I’m environmentally sensitive. Like most thinking people, I practice the three Rs: Reduce, Reuse, And Recycle. But my favorite R is the fourth one: Relocate.
We have lots of trees, flowers and wide open spaces out in the country where I live. What we DON’T have is trash pickup.
All you city slickers have to do to get rid of trash is gift-wrap it in scented pink bags, stroll 10 feet out the front door and rest it gently on the curb. The Trash Fairies magically whisk garbage away while you sleep. Living in the sticks we follow the same rules as when hiking in a national park; if you bring it in, you have to carry it out …on your back.
Or, you know, in your car.
I spend a lot of time in my car. I’m dining (fine and not-so-fine), banking, visiting clients, shopping – busy lives generate a lot of trash. Since anything I throw out at home has to be brought back into town, my mission is to not bring it home in the first place.
Trash relocation has become something of a game with me.
When I run to Dollar General for supplies, I empty the stray gum wrappers and bank deposit slips from my purse into their trash can.

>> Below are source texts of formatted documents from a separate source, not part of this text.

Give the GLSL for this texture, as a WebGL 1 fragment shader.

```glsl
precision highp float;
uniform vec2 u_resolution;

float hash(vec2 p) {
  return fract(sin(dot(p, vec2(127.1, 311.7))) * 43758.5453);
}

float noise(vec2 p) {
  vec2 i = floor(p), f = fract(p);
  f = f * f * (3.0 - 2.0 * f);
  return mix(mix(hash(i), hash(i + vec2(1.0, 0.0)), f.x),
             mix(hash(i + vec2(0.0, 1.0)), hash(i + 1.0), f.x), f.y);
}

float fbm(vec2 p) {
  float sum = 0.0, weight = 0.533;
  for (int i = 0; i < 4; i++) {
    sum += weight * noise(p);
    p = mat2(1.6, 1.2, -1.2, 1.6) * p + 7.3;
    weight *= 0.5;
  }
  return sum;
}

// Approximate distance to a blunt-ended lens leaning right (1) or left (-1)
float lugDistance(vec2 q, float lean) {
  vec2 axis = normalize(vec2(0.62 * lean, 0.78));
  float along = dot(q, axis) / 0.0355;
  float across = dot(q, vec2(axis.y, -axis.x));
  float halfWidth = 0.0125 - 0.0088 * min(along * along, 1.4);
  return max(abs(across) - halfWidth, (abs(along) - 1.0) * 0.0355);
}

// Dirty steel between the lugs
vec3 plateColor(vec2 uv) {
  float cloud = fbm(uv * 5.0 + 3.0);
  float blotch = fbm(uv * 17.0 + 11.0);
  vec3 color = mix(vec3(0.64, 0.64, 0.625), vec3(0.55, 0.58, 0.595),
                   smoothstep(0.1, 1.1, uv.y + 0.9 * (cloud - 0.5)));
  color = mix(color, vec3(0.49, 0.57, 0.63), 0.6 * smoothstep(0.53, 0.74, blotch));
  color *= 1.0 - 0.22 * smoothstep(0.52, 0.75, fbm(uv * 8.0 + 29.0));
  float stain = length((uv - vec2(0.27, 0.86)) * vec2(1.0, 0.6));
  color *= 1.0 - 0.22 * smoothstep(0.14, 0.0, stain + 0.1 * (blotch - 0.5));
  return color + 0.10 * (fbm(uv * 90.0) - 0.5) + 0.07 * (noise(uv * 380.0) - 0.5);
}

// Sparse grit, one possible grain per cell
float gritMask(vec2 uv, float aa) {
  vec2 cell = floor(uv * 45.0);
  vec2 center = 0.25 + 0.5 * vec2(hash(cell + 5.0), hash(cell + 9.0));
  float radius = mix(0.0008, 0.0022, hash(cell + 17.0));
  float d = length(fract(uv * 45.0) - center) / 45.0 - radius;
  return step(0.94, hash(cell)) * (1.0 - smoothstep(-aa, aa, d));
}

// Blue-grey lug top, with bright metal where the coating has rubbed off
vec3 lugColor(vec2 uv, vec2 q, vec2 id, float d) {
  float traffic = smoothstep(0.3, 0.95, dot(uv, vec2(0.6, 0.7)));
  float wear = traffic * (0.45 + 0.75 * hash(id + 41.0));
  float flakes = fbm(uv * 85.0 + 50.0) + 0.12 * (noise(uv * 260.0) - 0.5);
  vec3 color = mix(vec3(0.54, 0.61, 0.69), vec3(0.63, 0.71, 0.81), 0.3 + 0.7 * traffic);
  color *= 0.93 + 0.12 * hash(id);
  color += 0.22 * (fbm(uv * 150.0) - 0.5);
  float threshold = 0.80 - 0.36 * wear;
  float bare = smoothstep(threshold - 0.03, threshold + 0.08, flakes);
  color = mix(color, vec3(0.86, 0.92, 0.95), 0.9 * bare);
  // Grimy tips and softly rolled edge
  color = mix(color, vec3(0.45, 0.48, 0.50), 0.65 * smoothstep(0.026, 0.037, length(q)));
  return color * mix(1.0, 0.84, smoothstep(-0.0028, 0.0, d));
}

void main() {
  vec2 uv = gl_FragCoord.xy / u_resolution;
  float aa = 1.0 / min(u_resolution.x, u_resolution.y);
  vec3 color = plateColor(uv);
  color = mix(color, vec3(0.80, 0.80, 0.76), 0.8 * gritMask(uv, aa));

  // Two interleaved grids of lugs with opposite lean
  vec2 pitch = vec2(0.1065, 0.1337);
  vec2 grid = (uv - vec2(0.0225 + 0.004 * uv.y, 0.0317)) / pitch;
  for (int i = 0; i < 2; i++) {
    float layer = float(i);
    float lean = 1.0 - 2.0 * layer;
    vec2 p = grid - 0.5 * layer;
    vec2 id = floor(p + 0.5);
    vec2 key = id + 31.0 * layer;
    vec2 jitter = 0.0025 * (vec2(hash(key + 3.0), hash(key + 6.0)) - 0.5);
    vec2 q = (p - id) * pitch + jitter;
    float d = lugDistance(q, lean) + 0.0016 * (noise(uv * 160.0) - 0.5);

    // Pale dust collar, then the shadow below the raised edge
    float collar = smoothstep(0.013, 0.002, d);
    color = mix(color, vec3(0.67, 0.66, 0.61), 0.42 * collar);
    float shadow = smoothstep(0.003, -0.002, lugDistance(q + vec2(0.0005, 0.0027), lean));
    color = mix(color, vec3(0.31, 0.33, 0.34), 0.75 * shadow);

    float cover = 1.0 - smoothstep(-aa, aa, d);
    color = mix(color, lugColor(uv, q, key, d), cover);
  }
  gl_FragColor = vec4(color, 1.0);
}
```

Fast food for lunch? I trade in that morning’s coffee cup at the window. You’d be surprised how many drive-through employees seem annoyed when I ask them to dispose of my garbage. I figure if McDonald’s wanted me to toss it myself, they’d put those funneling chutes on all their trash cans. Surely they don’t expect me to get out of the car?
A fill-up at the gas station calls for a total car cleanup. I’m down on my hands and knees, under the seats and in the way-back, gathering up old church bulletins and fossilized Junior Mints. Some times I unearth a toy that has been wedged under the seat-belt mechanism for years – who will give me $20 for a vintage Happy Meal Beanie Baby? I also use the gas station squeegee and windshield fluid to clean my windows, but I absolutely draw the line at doing the whole car with the squeegee; the redneck car-wash.
While I like to be clever about trash relocation, I do have my limits. We bring newspapers and magazines to my mother in law’s house for recycling, and aluminum cans go to a co-worker who cashes them in. Plastic bags are reused by the Goodwill, and vegetable waste is tossed into the woods. Whatever we have left is bagged and lugged into town to be deposited in our office dumpster in a sanitary and lawful fashion.
Not everyone shares my scruples.
Another person developed a hole in his car and never noticed that the entire contents of his ashtray had spilled out into the street.
Yet another person felt that nothing would improve the pristine beauty of this country road quite like a queen-size Serta BeautyRest. Although it is true that most of us hillbillies find a rusting washing machine adds a certain “je ne sais quoi” to the porch decor, we don’t necessarily want to add someone else’s Zenith Solid State Mahogany Console TV to our landscape.
Of course I would never do what these 3 slobs did, and I know you wouldn’t either. You keep taking your trash to the curb and I’ll keep bringing mine to town. And if by chance you look out your front window some dark night, and think you see a woman in camouflage “low-crawling” across your lawn with a couple of Hefty bags…pay no attention.